• _Directions for this task_: Where a line holds the word "place", copy that line from the data below.

[Data records]
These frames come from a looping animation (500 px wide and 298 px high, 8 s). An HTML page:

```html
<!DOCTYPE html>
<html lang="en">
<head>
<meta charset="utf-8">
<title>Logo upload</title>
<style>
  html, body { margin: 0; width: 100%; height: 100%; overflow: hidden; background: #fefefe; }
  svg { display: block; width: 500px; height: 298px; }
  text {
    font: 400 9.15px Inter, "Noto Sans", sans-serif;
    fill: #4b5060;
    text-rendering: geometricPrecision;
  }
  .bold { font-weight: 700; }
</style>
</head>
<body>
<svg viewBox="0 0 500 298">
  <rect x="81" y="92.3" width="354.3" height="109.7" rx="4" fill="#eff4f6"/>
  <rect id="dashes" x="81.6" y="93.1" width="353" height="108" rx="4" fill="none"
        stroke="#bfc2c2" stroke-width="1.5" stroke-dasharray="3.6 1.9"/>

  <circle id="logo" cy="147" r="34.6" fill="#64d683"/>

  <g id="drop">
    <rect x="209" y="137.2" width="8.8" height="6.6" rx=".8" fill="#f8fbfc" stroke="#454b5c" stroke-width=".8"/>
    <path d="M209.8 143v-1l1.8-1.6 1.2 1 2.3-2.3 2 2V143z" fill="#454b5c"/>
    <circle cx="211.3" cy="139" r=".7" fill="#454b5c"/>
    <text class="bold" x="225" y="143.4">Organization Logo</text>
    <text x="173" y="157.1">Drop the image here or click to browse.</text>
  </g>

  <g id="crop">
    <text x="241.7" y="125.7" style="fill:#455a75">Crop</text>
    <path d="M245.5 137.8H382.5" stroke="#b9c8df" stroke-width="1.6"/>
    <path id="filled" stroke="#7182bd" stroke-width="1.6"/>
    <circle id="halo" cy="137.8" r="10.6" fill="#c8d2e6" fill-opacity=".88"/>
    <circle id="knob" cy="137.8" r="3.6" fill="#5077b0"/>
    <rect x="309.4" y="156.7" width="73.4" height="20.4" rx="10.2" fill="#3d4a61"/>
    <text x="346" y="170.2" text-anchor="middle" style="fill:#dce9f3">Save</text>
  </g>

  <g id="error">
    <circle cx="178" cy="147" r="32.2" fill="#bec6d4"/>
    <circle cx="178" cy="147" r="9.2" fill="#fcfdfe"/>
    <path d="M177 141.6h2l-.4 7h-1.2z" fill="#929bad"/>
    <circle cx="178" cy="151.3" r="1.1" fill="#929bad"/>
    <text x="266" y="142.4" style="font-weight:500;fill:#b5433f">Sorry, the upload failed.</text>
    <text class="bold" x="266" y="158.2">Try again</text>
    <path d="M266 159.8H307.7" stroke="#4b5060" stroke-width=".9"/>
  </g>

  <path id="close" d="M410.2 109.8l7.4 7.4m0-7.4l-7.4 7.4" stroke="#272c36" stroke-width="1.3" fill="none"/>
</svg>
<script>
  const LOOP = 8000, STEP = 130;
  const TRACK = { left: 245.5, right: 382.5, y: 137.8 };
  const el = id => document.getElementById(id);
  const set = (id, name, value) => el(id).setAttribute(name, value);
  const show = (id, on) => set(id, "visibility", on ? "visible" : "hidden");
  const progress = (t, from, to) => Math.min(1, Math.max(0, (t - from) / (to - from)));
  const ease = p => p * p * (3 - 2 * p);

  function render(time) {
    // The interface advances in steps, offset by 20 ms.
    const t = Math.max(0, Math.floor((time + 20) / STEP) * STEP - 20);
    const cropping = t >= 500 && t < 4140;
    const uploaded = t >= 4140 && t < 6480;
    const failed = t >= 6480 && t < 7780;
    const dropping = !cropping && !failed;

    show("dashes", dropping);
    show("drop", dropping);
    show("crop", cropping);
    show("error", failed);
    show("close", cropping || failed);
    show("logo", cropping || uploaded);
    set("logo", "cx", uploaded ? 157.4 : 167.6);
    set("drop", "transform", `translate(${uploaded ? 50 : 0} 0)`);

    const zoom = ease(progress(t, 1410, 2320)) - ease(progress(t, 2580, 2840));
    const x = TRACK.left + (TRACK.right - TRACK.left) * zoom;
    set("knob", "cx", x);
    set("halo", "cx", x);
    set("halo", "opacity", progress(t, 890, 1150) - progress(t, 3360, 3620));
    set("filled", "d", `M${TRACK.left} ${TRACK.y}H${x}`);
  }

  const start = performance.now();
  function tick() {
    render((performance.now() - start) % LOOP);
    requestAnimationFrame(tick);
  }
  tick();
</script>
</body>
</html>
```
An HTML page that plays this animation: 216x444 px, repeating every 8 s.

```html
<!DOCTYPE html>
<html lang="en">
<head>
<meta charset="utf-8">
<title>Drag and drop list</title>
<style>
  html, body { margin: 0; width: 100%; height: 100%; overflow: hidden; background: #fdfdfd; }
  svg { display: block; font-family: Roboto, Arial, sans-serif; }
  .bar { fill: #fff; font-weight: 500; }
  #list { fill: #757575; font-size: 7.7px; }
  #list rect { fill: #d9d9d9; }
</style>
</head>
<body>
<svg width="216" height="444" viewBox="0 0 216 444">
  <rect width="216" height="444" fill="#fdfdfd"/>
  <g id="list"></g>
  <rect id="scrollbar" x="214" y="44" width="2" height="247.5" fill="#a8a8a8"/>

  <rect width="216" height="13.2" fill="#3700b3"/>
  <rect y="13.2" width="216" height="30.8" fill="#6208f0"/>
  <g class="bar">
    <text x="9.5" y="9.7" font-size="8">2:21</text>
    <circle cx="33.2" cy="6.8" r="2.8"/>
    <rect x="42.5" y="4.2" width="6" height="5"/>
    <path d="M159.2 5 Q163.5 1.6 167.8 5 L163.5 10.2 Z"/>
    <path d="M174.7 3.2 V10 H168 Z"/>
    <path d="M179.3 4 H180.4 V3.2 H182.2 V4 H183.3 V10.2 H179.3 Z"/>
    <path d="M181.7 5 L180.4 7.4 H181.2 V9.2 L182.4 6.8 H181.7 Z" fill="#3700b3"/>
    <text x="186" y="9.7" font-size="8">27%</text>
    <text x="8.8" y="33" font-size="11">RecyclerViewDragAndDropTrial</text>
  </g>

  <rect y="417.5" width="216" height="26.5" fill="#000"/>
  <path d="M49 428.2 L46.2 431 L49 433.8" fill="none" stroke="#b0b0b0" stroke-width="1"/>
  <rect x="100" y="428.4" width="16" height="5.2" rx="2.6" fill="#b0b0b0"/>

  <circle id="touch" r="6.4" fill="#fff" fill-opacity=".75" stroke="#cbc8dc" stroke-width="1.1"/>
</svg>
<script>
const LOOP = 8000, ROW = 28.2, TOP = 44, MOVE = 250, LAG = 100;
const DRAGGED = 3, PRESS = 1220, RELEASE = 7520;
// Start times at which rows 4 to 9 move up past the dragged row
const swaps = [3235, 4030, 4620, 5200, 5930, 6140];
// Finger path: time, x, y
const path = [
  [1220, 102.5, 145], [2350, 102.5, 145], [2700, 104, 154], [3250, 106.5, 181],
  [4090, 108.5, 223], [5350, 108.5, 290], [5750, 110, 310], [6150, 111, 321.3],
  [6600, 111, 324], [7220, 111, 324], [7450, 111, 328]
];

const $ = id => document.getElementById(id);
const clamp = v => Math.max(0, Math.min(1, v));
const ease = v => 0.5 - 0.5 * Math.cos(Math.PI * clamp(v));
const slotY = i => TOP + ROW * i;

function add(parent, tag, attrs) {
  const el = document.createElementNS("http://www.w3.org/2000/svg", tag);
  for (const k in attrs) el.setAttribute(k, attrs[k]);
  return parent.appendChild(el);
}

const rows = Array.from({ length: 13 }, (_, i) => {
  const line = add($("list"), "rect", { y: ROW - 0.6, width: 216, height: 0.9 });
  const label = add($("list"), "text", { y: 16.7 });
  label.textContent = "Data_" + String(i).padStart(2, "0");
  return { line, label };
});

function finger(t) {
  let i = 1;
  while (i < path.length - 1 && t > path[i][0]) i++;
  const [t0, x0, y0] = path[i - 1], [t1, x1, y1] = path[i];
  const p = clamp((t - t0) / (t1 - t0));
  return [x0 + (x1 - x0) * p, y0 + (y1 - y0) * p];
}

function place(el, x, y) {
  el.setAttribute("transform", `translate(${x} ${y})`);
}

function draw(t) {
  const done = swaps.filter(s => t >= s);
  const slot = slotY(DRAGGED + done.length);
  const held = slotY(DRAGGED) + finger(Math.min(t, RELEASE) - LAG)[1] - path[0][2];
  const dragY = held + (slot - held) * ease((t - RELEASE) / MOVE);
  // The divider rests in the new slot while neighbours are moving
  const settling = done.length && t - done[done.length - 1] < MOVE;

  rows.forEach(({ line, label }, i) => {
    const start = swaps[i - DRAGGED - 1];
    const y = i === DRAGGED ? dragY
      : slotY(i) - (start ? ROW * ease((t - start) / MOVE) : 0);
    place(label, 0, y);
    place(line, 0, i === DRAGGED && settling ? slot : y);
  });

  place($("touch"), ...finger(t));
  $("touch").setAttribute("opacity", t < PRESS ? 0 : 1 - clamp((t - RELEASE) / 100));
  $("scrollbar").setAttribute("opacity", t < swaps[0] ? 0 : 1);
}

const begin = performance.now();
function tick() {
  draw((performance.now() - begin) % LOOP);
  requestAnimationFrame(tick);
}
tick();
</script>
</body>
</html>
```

• _Problem solution_:
function place(el, x, y) {
    place(label, 0, y);
    place(line, 0, i === DRAGGED && settling ? slot : y);
  place($("touch"), ...finger(t));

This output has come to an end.